Bank of America poses “a grave threat to U.S. financial stability,” according to watchdog group Public Citizen, which has called for the bank to be broken up.
In a a petition to Federal Reserve Chairman Ben Bernanke and Treasury Secretary Timothy Geithner, the advocacy group said that BofA should be broken up “into one or more institutions that are smaller, less interconnected, less complex, more manageable and, as a result, less systemically dangerous,” something that Public Citizen says the government can do under the Dodd-Frank financial reform act:
Bank of America currently poses a grave threat to U.S. financial stability by any reasonable definition of that phrase. It is the second largest bank holding company in the U.S., holds assets equal to roughly one-seventh of gross domestic product, and is highly complex and interconnected with other financial institutions.
Bank of America is too large and complex to manage or regulate properly, and its financial condition is poor and could deteriorate rapidly at any moment, potentially causing the market to lose confidence in the bank. An ensuing run on the bank could cause a devastating financial crisis.
Public Citizen also sent officials a letter urging regulators to investigate BofA and other “too big to fail” financial institutions, warning that “if any of these institutions were to deteriorate, it could threaten the U.S. financial system.” The letter was co-signed by a number of other advocacy groups and legal scholars, including Americans for Financial Reform, the Center for Media and Democracy and the U.S. Public Interest Research Group.

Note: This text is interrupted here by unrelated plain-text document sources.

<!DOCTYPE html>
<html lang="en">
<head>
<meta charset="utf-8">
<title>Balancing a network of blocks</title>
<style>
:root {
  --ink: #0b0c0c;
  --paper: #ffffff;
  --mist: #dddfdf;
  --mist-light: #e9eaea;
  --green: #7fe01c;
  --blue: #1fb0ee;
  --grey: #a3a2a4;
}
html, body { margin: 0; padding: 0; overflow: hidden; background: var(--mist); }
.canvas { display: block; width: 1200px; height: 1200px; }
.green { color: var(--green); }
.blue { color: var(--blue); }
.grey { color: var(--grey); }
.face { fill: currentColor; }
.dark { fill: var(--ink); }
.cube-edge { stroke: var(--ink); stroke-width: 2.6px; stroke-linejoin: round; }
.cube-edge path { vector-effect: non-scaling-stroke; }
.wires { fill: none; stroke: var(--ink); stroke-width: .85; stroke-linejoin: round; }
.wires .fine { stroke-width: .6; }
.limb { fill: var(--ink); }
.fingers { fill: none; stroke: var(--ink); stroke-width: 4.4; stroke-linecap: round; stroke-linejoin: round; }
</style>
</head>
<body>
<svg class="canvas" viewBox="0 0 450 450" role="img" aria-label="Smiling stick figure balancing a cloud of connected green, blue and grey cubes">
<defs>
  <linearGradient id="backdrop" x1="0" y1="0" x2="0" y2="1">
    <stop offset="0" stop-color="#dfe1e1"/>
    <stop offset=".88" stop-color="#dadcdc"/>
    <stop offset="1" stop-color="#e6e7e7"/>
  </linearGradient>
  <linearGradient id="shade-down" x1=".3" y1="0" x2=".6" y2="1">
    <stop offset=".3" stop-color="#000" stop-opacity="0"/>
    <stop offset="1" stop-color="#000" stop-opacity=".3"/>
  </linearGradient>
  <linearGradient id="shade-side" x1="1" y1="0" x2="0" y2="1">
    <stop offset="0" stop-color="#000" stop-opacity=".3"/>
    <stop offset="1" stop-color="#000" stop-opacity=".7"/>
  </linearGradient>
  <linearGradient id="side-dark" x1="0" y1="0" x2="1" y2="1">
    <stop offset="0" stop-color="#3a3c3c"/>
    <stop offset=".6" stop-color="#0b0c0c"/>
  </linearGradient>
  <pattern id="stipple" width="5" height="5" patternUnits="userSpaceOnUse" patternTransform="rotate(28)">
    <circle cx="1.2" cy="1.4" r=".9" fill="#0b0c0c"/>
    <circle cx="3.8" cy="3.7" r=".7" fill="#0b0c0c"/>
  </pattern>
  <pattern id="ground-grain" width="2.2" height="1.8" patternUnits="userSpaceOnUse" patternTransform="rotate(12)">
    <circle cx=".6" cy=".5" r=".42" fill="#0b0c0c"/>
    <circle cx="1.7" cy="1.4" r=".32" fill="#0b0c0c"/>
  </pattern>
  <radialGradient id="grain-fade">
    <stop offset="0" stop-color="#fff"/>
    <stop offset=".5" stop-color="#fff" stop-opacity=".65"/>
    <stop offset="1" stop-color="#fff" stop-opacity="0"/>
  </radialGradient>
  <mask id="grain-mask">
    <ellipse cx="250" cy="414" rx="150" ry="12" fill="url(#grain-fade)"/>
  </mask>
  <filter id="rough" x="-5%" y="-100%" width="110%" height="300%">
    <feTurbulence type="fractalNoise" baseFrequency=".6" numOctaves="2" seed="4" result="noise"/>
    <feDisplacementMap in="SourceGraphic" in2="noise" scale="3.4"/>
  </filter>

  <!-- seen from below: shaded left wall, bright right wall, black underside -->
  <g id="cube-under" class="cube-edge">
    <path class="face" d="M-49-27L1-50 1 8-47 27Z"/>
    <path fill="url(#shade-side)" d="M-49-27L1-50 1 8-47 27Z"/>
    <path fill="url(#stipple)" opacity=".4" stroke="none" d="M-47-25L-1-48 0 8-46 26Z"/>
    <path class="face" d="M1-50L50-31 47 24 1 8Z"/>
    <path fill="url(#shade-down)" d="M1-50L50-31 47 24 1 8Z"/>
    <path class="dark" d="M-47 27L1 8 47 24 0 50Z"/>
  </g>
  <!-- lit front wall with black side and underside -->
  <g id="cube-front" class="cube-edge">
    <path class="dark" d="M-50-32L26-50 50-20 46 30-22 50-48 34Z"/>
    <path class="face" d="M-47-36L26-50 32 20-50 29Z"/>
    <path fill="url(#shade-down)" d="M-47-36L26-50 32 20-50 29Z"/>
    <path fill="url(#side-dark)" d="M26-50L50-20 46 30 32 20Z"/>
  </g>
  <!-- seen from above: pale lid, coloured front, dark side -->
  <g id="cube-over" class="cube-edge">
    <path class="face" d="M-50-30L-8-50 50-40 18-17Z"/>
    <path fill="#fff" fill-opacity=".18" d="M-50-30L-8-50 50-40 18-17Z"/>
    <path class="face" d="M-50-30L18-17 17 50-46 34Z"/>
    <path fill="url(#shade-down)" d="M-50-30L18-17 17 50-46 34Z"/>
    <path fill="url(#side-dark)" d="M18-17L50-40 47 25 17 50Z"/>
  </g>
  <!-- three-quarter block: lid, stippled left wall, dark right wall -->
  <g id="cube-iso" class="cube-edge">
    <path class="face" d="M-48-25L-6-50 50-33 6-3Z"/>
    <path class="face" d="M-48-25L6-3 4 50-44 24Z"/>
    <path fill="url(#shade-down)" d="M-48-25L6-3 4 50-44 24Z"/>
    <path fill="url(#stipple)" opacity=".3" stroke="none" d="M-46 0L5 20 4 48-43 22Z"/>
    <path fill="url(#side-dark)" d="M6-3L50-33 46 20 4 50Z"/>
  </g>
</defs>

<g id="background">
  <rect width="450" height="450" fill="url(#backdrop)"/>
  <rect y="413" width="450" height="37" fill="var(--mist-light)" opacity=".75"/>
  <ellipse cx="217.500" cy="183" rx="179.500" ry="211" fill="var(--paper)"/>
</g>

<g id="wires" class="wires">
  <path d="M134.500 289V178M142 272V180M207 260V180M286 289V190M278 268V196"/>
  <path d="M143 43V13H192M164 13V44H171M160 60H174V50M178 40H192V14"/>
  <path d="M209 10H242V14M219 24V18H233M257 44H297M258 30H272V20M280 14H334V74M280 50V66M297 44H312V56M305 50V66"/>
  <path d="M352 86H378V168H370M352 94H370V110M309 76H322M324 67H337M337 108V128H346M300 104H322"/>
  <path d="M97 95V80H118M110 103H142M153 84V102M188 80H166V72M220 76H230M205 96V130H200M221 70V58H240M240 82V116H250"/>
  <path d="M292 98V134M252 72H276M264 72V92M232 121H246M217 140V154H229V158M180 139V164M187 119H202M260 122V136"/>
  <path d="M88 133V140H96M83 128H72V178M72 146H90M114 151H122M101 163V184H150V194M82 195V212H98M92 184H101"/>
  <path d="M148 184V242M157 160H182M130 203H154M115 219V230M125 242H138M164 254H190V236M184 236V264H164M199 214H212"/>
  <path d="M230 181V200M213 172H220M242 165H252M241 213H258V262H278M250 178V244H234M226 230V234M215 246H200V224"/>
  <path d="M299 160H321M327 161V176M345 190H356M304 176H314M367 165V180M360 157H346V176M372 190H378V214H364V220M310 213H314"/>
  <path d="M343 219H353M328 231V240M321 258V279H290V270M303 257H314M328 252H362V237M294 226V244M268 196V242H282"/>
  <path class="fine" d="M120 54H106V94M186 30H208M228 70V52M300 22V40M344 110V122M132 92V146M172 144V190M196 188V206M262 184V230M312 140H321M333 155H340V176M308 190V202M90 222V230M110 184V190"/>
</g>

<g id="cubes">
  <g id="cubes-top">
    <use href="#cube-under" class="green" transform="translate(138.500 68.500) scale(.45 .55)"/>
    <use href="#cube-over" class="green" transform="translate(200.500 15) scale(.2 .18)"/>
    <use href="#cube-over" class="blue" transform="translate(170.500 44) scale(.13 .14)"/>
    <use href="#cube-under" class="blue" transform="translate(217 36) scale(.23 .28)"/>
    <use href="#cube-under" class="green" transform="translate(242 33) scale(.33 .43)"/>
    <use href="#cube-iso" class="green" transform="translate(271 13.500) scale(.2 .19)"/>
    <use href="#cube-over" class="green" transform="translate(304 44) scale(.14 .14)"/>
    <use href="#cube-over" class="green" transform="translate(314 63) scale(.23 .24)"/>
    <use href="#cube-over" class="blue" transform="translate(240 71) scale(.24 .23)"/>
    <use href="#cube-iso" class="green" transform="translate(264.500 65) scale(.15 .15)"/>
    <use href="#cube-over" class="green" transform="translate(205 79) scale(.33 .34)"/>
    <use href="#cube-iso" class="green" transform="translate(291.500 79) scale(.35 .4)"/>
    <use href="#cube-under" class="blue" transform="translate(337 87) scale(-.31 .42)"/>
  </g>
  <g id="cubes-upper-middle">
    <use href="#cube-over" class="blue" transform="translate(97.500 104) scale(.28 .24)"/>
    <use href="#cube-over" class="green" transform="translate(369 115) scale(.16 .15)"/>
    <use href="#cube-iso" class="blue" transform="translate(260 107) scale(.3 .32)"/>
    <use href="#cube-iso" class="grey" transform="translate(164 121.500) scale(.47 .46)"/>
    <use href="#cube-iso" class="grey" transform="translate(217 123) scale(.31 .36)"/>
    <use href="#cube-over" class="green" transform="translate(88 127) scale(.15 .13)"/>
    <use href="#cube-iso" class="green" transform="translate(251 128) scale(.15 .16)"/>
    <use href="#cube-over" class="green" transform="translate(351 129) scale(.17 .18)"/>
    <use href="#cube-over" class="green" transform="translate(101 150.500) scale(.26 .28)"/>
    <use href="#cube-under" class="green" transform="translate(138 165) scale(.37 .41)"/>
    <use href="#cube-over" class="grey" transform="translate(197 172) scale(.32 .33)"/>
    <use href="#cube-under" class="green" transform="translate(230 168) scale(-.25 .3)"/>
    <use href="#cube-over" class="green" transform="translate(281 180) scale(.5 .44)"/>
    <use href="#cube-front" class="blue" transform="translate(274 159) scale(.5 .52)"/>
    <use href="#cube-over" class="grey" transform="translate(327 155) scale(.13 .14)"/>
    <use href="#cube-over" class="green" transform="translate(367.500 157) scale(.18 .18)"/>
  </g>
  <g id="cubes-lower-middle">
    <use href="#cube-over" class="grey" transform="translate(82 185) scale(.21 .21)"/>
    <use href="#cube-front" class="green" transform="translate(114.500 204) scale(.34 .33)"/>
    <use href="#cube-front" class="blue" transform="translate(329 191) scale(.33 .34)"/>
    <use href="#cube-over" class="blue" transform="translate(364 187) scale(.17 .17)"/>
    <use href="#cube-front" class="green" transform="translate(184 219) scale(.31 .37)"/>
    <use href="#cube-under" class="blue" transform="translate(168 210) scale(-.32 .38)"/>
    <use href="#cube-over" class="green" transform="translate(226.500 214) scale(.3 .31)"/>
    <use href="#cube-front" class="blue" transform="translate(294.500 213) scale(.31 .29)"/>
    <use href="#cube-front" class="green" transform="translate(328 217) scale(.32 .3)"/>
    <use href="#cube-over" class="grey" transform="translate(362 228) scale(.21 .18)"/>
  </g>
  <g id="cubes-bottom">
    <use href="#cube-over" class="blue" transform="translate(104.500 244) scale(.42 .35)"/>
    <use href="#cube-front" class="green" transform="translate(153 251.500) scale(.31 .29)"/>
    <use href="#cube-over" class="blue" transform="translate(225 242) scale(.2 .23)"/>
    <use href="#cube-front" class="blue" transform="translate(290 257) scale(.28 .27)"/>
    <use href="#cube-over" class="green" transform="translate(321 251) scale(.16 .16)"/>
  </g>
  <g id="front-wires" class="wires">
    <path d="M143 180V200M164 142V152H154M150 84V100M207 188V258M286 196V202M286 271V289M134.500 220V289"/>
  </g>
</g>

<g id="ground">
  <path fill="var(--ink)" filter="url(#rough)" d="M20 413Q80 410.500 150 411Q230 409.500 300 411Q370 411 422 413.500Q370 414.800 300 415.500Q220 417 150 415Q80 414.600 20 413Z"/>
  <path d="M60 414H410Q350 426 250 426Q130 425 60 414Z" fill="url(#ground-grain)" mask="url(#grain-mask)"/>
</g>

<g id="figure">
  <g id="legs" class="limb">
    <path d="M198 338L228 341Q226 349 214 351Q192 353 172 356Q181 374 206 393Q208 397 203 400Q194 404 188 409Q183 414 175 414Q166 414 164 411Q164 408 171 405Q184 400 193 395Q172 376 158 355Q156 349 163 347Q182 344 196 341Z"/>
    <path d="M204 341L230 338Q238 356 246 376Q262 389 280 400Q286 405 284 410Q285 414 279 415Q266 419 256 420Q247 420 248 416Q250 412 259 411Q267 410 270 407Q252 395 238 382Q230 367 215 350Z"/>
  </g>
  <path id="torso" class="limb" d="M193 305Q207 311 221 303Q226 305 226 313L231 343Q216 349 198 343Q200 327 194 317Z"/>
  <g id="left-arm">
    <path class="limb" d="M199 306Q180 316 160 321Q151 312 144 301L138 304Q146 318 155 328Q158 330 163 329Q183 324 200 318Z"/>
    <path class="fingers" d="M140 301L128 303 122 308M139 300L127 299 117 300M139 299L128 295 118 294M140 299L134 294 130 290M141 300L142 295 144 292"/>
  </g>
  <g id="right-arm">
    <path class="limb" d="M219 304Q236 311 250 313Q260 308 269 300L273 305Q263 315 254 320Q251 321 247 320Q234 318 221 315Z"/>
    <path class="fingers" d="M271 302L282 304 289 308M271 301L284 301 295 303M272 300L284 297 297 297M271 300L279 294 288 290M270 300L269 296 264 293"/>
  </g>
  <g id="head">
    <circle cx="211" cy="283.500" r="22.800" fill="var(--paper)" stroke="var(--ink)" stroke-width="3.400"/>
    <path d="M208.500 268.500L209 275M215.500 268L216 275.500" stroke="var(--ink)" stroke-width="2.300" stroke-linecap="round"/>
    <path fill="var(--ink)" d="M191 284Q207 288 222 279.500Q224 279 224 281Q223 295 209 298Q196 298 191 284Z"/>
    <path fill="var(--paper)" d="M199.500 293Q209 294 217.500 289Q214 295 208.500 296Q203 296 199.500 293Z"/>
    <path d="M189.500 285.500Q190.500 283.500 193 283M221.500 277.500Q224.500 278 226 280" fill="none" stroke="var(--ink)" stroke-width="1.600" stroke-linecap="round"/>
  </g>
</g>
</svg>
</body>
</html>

In a statement, David Arkush, director of Public Citizen’s Congress Watch division, warned that “if Bank of America in its current form were to fail, it would devastate the financial system. We’re asking the regulators to make sure that never happens. The only way to be sure is to reform the institution into something safer before any crisis materializes.”